Dear Lucy: My partner and I are monogamous, have an honest and trusting relationship, and neither of us has ever done anything sexual with anyone else. However, I am haunted by the feeling that we should have gotten STI tests before hooking up. But since we were both virgins... do we really need to? I mean, how would either of us have gotten anything to expose each other to? At what point should we get tested? —Monogamous Ex-virgin
Dear Ex-virgin: Lucy thanks you for asking this question about sexually transmitted infections (STIs). When to get tested and what to get tested for are frequent topics of discussion among MIT students and other young people, so Lucy is very glad to have the chance to share some information on the subject.

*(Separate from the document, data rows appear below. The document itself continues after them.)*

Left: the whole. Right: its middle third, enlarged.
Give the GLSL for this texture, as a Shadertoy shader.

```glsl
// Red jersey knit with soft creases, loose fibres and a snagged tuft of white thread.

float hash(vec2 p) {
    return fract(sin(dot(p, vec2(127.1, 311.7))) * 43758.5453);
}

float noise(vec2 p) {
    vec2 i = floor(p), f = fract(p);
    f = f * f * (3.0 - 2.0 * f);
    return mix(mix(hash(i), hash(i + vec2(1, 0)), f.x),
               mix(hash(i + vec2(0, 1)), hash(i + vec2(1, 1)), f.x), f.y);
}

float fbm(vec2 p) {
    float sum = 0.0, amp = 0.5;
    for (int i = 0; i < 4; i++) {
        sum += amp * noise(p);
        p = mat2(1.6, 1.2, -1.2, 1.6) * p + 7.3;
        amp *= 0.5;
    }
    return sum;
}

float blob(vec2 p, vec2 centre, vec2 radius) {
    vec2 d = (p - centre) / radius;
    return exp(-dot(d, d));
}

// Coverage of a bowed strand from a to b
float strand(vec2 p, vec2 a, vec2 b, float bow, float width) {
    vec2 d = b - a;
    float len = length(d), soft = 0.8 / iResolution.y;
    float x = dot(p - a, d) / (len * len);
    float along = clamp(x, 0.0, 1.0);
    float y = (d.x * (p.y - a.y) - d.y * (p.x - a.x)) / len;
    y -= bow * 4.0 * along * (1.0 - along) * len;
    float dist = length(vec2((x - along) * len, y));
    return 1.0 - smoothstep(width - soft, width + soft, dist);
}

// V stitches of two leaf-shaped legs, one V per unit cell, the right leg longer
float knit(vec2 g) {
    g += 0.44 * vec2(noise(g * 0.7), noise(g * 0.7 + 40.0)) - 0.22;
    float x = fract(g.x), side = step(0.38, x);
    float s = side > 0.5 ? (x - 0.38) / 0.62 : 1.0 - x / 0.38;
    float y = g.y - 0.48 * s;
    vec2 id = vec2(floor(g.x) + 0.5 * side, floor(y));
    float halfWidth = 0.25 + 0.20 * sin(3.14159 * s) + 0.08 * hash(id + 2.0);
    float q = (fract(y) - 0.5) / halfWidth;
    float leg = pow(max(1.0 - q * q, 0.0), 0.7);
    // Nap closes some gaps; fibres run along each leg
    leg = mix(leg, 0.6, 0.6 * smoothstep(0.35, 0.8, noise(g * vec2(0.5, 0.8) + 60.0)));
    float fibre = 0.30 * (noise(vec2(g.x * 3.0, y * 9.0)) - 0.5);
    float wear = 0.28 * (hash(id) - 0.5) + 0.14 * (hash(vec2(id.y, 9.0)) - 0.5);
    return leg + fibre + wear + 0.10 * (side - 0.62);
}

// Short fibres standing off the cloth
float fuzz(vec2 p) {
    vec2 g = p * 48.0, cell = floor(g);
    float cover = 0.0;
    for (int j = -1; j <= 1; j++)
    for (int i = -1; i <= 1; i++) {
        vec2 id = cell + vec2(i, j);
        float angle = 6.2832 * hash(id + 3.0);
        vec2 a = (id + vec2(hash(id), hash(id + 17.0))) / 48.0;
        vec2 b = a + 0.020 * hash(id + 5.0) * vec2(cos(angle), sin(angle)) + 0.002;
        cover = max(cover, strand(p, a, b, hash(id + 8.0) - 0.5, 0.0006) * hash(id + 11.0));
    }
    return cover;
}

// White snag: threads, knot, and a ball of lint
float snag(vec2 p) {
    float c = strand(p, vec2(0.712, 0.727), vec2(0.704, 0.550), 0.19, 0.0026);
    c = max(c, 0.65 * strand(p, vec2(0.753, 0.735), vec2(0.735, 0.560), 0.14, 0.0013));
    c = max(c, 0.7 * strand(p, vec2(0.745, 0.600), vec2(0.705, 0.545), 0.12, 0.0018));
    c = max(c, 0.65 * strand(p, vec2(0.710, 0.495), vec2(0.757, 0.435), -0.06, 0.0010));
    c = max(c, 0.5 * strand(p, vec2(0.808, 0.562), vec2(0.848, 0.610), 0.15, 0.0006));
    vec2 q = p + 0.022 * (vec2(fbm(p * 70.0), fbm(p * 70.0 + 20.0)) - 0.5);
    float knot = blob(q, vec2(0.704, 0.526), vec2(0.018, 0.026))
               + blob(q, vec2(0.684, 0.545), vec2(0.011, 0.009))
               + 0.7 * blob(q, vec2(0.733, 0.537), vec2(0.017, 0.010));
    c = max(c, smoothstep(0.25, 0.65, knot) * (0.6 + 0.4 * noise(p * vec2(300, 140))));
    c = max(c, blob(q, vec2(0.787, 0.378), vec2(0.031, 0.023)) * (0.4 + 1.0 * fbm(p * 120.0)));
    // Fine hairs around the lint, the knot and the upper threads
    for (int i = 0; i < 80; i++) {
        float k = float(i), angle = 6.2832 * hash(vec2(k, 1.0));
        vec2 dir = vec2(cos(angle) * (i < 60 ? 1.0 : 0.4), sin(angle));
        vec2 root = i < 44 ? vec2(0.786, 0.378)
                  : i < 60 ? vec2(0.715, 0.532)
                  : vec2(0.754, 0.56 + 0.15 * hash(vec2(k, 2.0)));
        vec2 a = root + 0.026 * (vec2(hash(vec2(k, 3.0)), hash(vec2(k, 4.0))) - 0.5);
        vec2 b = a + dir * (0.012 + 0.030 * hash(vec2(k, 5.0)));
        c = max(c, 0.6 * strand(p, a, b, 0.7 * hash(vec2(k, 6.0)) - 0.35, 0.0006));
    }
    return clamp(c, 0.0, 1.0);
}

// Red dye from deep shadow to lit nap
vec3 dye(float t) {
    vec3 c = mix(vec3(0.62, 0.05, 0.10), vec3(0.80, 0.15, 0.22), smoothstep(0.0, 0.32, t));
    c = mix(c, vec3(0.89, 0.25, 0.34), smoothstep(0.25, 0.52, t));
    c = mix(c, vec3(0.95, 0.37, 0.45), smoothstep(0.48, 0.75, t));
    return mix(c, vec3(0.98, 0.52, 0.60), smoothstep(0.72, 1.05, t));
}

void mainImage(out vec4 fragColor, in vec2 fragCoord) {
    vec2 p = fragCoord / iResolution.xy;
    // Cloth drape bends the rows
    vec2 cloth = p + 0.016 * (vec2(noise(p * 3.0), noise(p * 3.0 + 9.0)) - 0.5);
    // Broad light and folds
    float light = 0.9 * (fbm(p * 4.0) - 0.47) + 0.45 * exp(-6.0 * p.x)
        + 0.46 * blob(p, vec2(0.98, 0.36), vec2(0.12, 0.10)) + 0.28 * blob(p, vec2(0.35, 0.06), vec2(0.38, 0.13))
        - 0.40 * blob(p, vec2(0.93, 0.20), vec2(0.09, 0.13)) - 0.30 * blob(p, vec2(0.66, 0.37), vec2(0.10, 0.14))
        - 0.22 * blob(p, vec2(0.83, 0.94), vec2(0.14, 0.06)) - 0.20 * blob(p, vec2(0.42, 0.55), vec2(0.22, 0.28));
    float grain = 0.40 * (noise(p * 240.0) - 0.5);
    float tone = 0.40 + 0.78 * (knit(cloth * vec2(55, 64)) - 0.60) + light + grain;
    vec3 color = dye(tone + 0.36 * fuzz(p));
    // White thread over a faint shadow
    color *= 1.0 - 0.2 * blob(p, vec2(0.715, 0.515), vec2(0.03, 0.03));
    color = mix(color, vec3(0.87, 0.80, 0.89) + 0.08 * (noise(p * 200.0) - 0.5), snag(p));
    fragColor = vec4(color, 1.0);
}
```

For an answer to your specific question, Lucy turned to MIT Medical primary care provider and nurse practitioner Colleen McDonald, who thinks that you can probably stop worrying. “In the absence of sexual activity,” she tells Lucy, “one is unlikely to have an STI.”

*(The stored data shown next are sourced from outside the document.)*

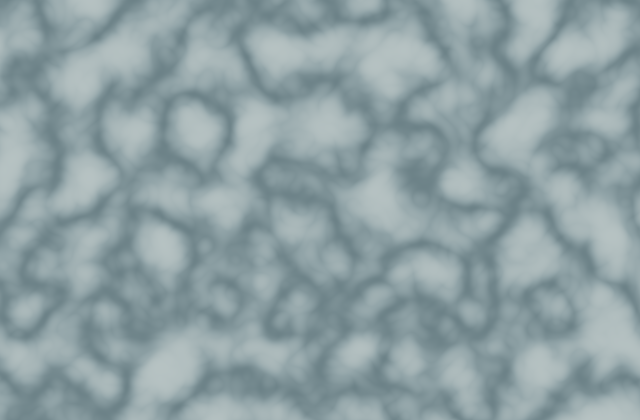
This texture is drawn by a Shadertoy shader. Its source:

```glsl
// Soft grey-blue marbling: pale clouds parted by dark, winding veins.
// Veins follow the zero lines of layered gradient noise; finer folded
// octaves mottle them, and a curve evens out the spread of tones.
#define CELLS 5.6         // noise cells over the canvas height
#define WARP_DETAIL 0.32  // how much the second octave bends the veins
#define FOLD_GAIN 0.30    // strength of the first folded octave
#define VEIN_SOFT 0.025   // rounding of the vein centres
#define TONE_SCALE 0.29   // fold height at which the tone is mostly pale
#define TONE_POWER 1.6    // flatness of the darkest tones
#define VEIN_COLOR vec3(0.425, 0.510, 0.532)
#define MID_COLOR vec3(0.565, 0.640, 0.656)
#define CLOUD_COLOR vec3(0.722, 0.768, 0.768)

// Unit gradient from an integer hash of the lattice point
vec2 gradient(vec2 cell) {
    uvec2 q = uvec2(ivec2(cell) + 4096);
    uint h = q.x * 1597334677u ^ q.y * 3812015801u;
    h = (h ^ (h >> 15u)) * 2246822519u;
    h = (h ^ (h >> 13u)) * 3266489917u;
    h ^= h >> 16u;
    float angle = float(h & 65535u) / 65536.0 * 6.28319;
    return vec2(cos(angle), sin(angle));
}

float gradientNoise(vec2 p) {
    vec2 cell = floor(p);
    vec2 f = p - cell;
    vec2 fade = f * f * f * (f * (f * 6.0 - 15.0) + 10.0);
    vec2 e = vec2(1.0, 0.0);
    float a = dot(gradient(cell), f);
    float b = dot(gradient(cell + e.xy), f - e.xy);
    float c = dot(gradient(cell + e.yx), f - e.yx);
    float d = dot(gradient(cell + e.xx), f - e.xx);
    return mix(mix(a, b, fade.x), mix(c, d, fade.x), fade.y);
}

// Absolute value with a rounded crease
float softFold(float n) {
    return sqrt(n * n + VEIN_SOFT * VEIN_SOFT) - VEIN_SOFT;
}

// Main veins plus two finer folded octaves
float veinField(vec2 p) {
    float base = gradientNoise(p) + WARP_DETAIL * gradientNoise(p * 2.0 + 17.3);
    float height = softFold(base);
    float gain = FOLD_GAIN;
    for (int i = 0; i < 2; i++) {
        p = p * 2.0 + vec2(31.7, 12.4);
        height += gain * softFold(gradientNoise(p));
        gain *= 0.45;
    }
    return height;
}

void mainImage(out vec4 fragColor, in vec2 fragCoord) {
    vec2 p = fragCoord / iResolution.y * CELLS + vec2(3.37, 8.61);

    // Even spread of tones from vein (0) to cloud (1)
    float tone = 1.0 - exp(-pow(veinField(p) / TONE_SCALE, TONE_POWER));

    vec3 color = mix(VEIN_COLOR, MID_COLOR, min(tone * 2.0, 1.0));
    color = mix(color, CLOUD_COLOR, max(tone * 2.0 - 1.0, 0.0));
    fragColor = vec4(color, 1.0);
}
```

Of course, it’s not impossible, she adds. “Individuals who share needles for drug injection can also share STIs like HIV and hepatitis. This happens as infected blood on a needle breaks the protective skin barrier and is routed directly into the blood stream.” But if neither you nor your partner have been sexually active with other people or have engaged in intravenous drug use and needle sharing, you’re extremely unlikely to be infected with an STI at this point. And when it comes to STIs, there’s no need for “baseline testing.”

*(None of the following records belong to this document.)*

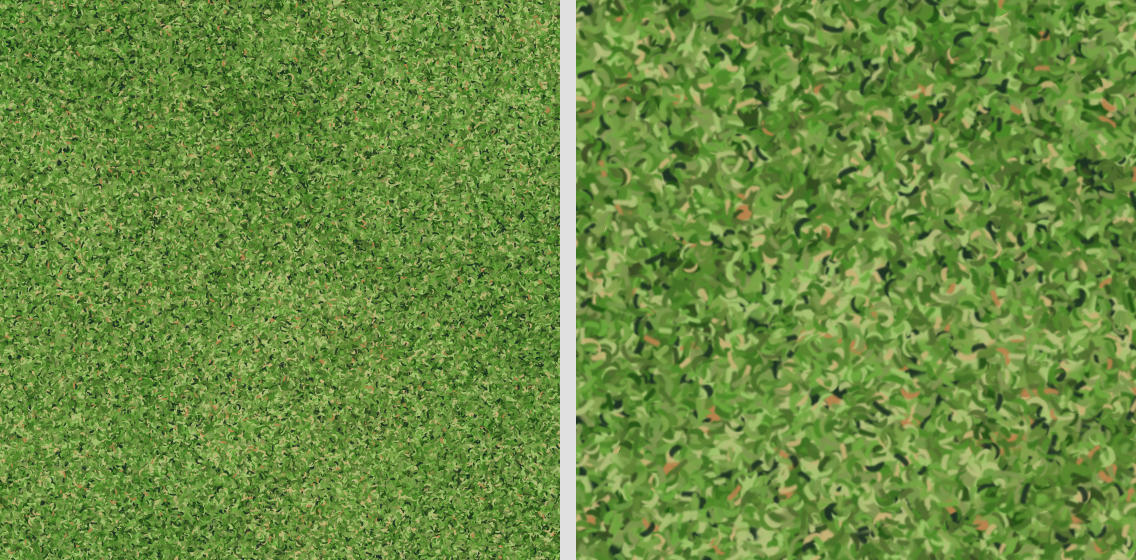
Left, the full canvas; right, a detail of the centre.
Write a WebGL 1 fragment shader that draws this texture.

```glsl
precision highp float;
// A mown lawn seen from above: short tangled blades in mixed greens with straw flecks.

uniform vec2 u_resolution;

#define LAYERS 5
#define BLADE_CELLS 88.0
#define GRAIN_CELLS 125.0
#define HALF_LENGTH 0.0044
#define HALF_WIDTH 0.0016
#define SOFTNESS 0.0012
#define CONTRAST 1.28
#define HUE_JITTER 0.11
#define PATCH_TONE 0.10
#define FLECK_SHARE 0.045

const vec3 MEAN_GREEN = vec3(0.39, 0.54, 0.23);
const vec3 DEEP = vec3(0.22, 0.36, 0.13);
const vec3 SHADE = vec3(0.30, 0.46, 0.17);
const vec3 LEAF = vec3(0.35, 0.53, 0.19);
const vec3 FRESH = vec3(0.45, 0.62, 0.26);
const vec3 DULL = vec3(0.45, 0.58, 0.28);
const vec3 PALE = vec3(0.60, 0.71, 0.40);
const vec3 STRAW = vec3(0.77, 0.70, 0.46);
const vec3 RUST = vec3(0.70, 0.47, 0.26);
const vec3 SOIL = vec3(0.11, 0.20, 0.13);

vec4 hash4(vec2 p) {
  vec4 q = fract(p.xyxy * vec4(0.1031, 0.1030, 0.0973, 0.1099));
  q += dot(q, q.wzxy + 33.33);
  return fract((q.xxyz + q.yzzw) * q.zywx);
}

mat2 rotation(float angle) {
  float c = cos(angle), s = sin(angle);
  return mat2(c, s, -s, c);
}

// Broad uneven growth from warped, layered sines, about -1 to 1.
float growth(vec2 p) {
  float sum = 0.0, weight = 0.5;
  for (int i = 0; i < 4; i++) {
    p = rotation(1.1) * p * 1.7 + vec2(1.3, 2.7);
    p += 0.7 * sin(p.yx * 1.3);
    sum += weight * sin(p.x) * cos(p.y);
    weight *= 0.75;
  }
  return sum;
}

// Picks a green by its share of the lawn, then varies its hue.
vec3 grassColor(vec4 rnd, float tone) {
  float t = rnd.x + tone * PATCH_TONE;
  vec3 color = mix(DEEP, SHADE, step(0.08, t));
  color = mix(color, LEAF, step(0.29, t));
  color = mix(color, DULL, step(0.51, t));
  color = mix(color, FRESH, step(0.67, t));
  color = mix(color, PALE, step(0.87, t));
  color = MEAN_GREEN + (color - MEAN_GREEN) * CONTRAST;
  color += (rnd.y - 0.5) * HUE_JITTER * vec3(1.0, -0.25, 0.7);

  // Rare dry, rusty and dark flecks
  float share = FLECK_SHARE * (1.0 + 0.6 * tone);
  color = mix(color, STRAW, step(1.0 - share, rnd.z));
  color = mix(color, RUST, 0.8 * step(1.0 - 0.25 * share, rnd.z));
  return mix(color, SOIL, step(rnd.z, FLECK_SHARE));
}

// Soft cellular mosaic underneath the blades.
vec3 undergrowth(vec2 uv, float tone) {
  vec2 p = uv * GRAIN_CELLS, cell = floor(p);
  vec3 sum = vec3(0.0);
  float total = 0.0;
  for (int y = -1; y <= 1; y++) {
    for (int x = -1; x <= 1; x++) {
      vec2 id = cell + vec2(float(x), float(y));
      vec2 offset = p - id - hash4(id + 17.0).xy;
      float weight = exp(-9.0 * dot(offset, offset));
      sum += weight * grassColor(hash4(id + 71.0), tone);
      total += weight;
    }
  }
  return sum / max(total, 1e-5);
}

// Lays one sheet of scattered, slightly bent blades over the color below.
vec3 addBlades(vec3 color, vec2 uv, float layer, float tone, float soft) {
  vec2 p = rotation(layer * 1.31) * uv * BLADE_CELLS + layer * 37.7;
  vec2 cell = floor(p);
  for (int y = -1; y <= 1; y++) {
    for (int x = -1; x <= 1; x++) {
      vec2 id = cell + vec2(float(x), float(y));
      vec4 shape = hash4(id + layer * 113.0);
      vec4 look = hash4(id + layer * 59.0 + 211.0);
      vec2 q = rotation(shape.z * 6.2832) * (p - id - shape.xy) / BLADE_CELLS;
      q.y += (look.w - 0.5) * q.x * q.x / HALF_LENGTH;
      float reach = HALF_LENGTH * mix(0.35, 1.1, shape.w);
      float width = HALF_WIDTH * mix(0.7, 1.25, look.w);
      float dist = length(vec2(max(abs(q.x) - reach, 0.0), q.y)) - width;
      float cover = 1.0 - smoothstep(-soft, soft, dist);
      color = mix(color, grassColor(look, tone), 0.92 * cover);
    }
  }
  return color;
}

void main() {
  float side = min(u_resolution.x, u_resolution.y);
  vec2 uv = gl_FragCoord.xy / side;
  float soft = max(SOFTNESS, 0.6 / side);
  float tone = growth(uv * 3.2);

  vec3 color = undergrowth(uv, tone);
  for (int i = 1; i <= LAYERS; i++) {
    color = addBlades(color, uv, float(i), tone, soft);
  }

  // Dry patches lean a little towards yellow
  color += 0.02 * growth(uv * 2.1 + 9.0) * vec3(1.0, 0.3, 0.4);
  gl_FragColor = vec4(clamp(color, 0.0, 1.0), 1.0);
}
```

Going forward, your healthcare provider can help you make testing decisions based on your age, gender, and sexual activity. McDonald tells Lucy that she begins this kind of discussion with “a detailed assessment of the individual’s risk for having an STI.” This involves questions like:
- Are you sexually active?
- Have your partners been male, female, or both?
- Have you had STI testing before? When? What were the results?
- How many partners have you had since your last STI testing?
- What types of sexual activity do you engage in (oral, vaginal, anal, other)?
- Do you use barrier protection for all sexual activity, some sexual activity, or none?
- How do you decide when to use barrier protection and when not to use barrier protection?
- Have all of your sexual experiences been consensual?
- Have you had any sexual encounters you are worried about—ones you think may have exposed you to a STI? If so, tell me about it.
- Do you any symptoms of a STI, such as rash, fever, change in discharge, or pain when urinating?
“As you can see,” she continues, “these are very personal questions. But they are also very important. When a healthcare provider gets honest answers to these questions, they are able to recommend the right test, at the right time, to assess your health status and provide appropriate treatment, if necessary.”
Lucy hopes this answer puts your mind at ease for now. More importantly, Lucy encourages you to make an appointment with an MIT Medical healthcare provider to discuss your individual concerns. Our clinicians aren’t here only to provide treatment when you’re sick; they are also available to answer all your questions and give you the information you need to have a safe and healthy sex life. —Lucy